▶ Task to carry out
Could you report every line from the entries that includes the word "blend"?

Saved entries
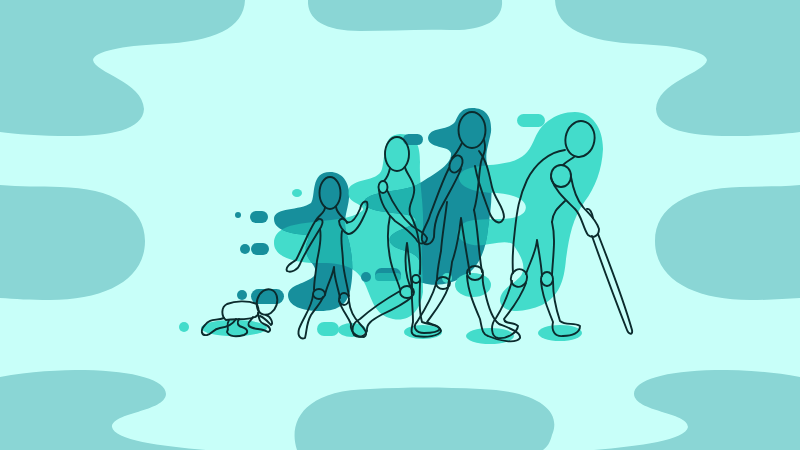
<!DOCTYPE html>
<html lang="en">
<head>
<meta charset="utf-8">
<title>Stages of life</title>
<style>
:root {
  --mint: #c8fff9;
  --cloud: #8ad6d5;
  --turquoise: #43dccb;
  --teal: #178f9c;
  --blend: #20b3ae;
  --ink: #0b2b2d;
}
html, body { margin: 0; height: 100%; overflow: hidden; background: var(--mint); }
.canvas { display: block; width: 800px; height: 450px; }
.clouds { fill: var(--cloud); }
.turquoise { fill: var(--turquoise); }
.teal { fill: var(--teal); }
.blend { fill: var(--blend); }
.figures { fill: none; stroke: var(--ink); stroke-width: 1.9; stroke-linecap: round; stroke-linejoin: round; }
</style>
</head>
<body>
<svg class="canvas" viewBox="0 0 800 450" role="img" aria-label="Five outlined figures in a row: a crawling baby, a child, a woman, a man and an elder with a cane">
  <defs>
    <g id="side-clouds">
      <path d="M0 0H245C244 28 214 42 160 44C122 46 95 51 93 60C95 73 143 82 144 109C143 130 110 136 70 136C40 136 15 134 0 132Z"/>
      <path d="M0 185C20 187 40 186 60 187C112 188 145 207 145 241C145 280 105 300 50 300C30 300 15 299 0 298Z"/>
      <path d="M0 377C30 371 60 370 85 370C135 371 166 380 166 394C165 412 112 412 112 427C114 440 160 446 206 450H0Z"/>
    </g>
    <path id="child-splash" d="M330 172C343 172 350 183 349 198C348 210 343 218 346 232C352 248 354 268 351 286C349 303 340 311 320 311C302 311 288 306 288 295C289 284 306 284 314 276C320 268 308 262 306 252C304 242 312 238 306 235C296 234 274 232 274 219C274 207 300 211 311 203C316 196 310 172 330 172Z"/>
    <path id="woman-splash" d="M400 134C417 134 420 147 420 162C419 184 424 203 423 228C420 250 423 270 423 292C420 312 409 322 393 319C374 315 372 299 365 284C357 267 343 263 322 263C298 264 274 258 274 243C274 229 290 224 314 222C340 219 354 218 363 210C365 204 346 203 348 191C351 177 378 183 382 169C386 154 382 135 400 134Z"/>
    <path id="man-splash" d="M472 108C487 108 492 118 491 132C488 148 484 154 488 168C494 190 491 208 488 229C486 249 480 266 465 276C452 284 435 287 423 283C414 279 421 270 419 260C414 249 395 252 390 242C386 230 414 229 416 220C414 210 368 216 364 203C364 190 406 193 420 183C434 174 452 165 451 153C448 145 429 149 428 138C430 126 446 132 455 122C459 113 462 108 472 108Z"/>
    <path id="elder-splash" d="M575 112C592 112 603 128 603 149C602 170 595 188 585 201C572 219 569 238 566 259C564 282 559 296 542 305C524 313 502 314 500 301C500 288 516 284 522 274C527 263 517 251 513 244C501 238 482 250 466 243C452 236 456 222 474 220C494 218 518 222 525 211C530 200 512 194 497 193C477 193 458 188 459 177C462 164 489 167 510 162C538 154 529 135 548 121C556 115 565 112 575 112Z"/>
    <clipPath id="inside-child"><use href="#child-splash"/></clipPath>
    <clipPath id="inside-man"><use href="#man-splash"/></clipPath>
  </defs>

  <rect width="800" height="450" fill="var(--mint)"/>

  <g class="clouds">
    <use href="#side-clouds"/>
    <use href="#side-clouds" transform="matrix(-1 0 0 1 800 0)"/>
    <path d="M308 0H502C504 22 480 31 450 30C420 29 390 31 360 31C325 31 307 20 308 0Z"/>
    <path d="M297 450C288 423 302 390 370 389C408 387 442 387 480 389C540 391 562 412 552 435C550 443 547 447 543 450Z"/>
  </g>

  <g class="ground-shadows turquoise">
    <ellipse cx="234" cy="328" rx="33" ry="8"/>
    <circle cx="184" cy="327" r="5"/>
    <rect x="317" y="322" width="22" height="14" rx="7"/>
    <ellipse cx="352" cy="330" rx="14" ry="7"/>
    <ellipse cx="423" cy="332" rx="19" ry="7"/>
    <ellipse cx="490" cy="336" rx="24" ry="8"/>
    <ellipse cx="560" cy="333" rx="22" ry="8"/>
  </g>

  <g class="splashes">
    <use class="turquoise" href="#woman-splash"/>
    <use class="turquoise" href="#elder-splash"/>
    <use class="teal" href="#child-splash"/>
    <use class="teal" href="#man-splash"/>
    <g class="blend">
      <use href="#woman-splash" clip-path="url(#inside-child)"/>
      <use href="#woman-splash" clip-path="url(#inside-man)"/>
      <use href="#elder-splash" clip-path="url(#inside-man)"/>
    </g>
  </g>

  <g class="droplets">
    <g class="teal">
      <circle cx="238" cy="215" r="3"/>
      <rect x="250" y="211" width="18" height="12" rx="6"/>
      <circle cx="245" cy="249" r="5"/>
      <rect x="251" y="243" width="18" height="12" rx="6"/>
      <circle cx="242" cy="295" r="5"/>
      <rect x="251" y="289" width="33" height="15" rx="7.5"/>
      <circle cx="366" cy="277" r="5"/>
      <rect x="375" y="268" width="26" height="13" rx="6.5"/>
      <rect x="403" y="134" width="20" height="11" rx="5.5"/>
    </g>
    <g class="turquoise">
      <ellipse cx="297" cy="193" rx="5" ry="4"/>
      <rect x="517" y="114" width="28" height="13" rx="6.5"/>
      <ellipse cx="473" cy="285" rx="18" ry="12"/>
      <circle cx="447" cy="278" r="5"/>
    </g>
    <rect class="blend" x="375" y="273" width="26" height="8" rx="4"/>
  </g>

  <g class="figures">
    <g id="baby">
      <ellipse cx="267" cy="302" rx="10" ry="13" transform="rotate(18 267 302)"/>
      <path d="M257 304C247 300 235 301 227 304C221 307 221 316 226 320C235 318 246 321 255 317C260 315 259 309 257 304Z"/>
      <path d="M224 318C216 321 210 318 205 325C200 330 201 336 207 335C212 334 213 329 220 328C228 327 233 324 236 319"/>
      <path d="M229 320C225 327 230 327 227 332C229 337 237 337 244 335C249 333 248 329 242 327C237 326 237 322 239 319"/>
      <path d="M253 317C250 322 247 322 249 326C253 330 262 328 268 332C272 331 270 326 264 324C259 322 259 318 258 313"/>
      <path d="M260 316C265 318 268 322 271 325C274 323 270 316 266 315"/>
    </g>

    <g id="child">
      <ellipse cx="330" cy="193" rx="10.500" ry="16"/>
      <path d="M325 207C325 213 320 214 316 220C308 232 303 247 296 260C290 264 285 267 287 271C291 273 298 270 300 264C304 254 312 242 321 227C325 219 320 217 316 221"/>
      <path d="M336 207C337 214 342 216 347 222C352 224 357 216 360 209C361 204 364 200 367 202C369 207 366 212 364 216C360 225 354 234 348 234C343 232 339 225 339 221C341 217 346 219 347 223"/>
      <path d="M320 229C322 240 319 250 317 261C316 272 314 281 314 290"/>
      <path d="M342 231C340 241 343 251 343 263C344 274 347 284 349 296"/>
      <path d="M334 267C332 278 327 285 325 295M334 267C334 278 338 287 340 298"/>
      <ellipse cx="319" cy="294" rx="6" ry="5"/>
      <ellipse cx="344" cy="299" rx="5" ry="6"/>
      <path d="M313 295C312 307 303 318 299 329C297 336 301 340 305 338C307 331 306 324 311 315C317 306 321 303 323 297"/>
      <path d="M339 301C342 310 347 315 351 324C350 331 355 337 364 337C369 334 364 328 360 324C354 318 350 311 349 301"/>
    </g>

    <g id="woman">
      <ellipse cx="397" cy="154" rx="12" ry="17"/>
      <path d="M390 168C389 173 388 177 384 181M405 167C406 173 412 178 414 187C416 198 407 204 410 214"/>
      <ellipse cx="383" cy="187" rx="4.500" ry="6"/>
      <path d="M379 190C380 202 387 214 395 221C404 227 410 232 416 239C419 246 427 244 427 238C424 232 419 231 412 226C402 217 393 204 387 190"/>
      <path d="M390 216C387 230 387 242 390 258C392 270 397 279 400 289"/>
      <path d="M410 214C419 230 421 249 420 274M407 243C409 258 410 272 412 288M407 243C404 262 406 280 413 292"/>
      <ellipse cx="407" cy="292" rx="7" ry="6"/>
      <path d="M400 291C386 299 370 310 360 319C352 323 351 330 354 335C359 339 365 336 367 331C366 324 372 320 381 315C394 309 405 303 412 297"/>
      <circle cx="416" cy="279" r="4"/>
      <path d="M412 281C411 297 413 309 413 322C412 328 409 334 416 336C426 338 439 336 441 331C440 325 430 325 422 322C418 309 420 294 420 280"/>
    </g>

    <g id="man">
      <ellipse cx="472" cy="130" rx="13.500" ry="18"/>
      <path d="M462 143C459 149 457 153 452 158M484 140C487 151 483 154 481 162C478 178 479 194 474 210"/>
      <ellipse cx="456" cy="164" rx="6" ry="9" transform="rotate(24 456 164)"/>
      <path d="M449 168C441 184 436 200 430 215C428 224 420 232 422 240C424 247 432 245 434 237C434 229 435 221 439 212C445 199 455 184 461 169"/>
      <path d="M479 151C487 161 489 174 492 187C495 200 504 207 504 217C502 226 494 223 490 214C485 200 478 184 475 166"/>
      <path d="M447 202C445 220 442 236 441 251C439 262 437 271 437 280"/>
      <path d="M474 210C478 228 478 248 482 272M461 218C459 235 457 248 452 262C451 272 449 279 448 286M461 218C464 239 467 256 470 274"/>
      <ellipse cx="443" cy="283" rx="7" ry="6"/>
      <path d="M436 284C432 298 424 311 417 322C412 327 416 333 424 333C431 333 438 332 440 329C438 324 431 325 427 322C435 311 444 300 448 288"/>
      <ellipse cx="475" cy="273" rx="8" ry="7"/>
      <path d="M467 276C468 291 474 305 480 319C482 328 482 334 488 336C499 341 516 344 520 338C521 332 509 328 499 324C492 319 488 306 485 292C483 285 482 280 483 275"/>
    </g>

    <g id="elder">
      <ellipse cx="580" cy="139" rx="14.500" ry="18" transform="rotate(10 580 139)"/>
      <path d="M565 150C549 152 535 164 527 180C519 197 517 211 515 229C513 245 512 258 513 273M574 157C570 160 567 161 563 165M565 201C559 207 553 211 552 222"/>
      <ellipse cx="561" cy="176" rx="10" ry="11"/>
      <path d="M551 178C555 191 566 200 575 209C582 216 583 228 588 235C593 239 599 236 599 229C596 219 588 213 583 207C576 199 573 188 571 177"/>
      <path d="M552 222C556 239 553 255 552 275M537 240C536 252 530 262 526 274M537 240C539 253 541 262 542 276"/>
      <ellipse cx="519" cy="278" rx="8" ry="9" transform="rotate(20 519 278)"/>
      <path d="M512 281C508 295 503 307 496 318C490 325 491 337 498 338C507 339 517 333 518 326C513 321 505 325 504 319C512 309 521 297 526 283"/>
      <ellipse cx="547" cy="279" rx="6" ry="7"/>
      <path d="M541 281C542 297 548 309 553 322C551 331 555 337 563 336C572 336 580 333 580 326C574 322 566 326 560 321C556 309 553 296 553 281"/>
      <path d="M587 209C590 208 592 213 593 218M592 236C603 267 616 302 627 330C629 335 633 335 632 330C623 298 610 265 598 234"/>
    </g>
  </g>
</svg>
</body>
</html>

▶ Answer box
  --blend: #20b3ae;
.blend { fill: var(--blend); }
    <g class="blend">
    <rect class="blend" x="375" y="273" width="26" height="8" rx="4"/>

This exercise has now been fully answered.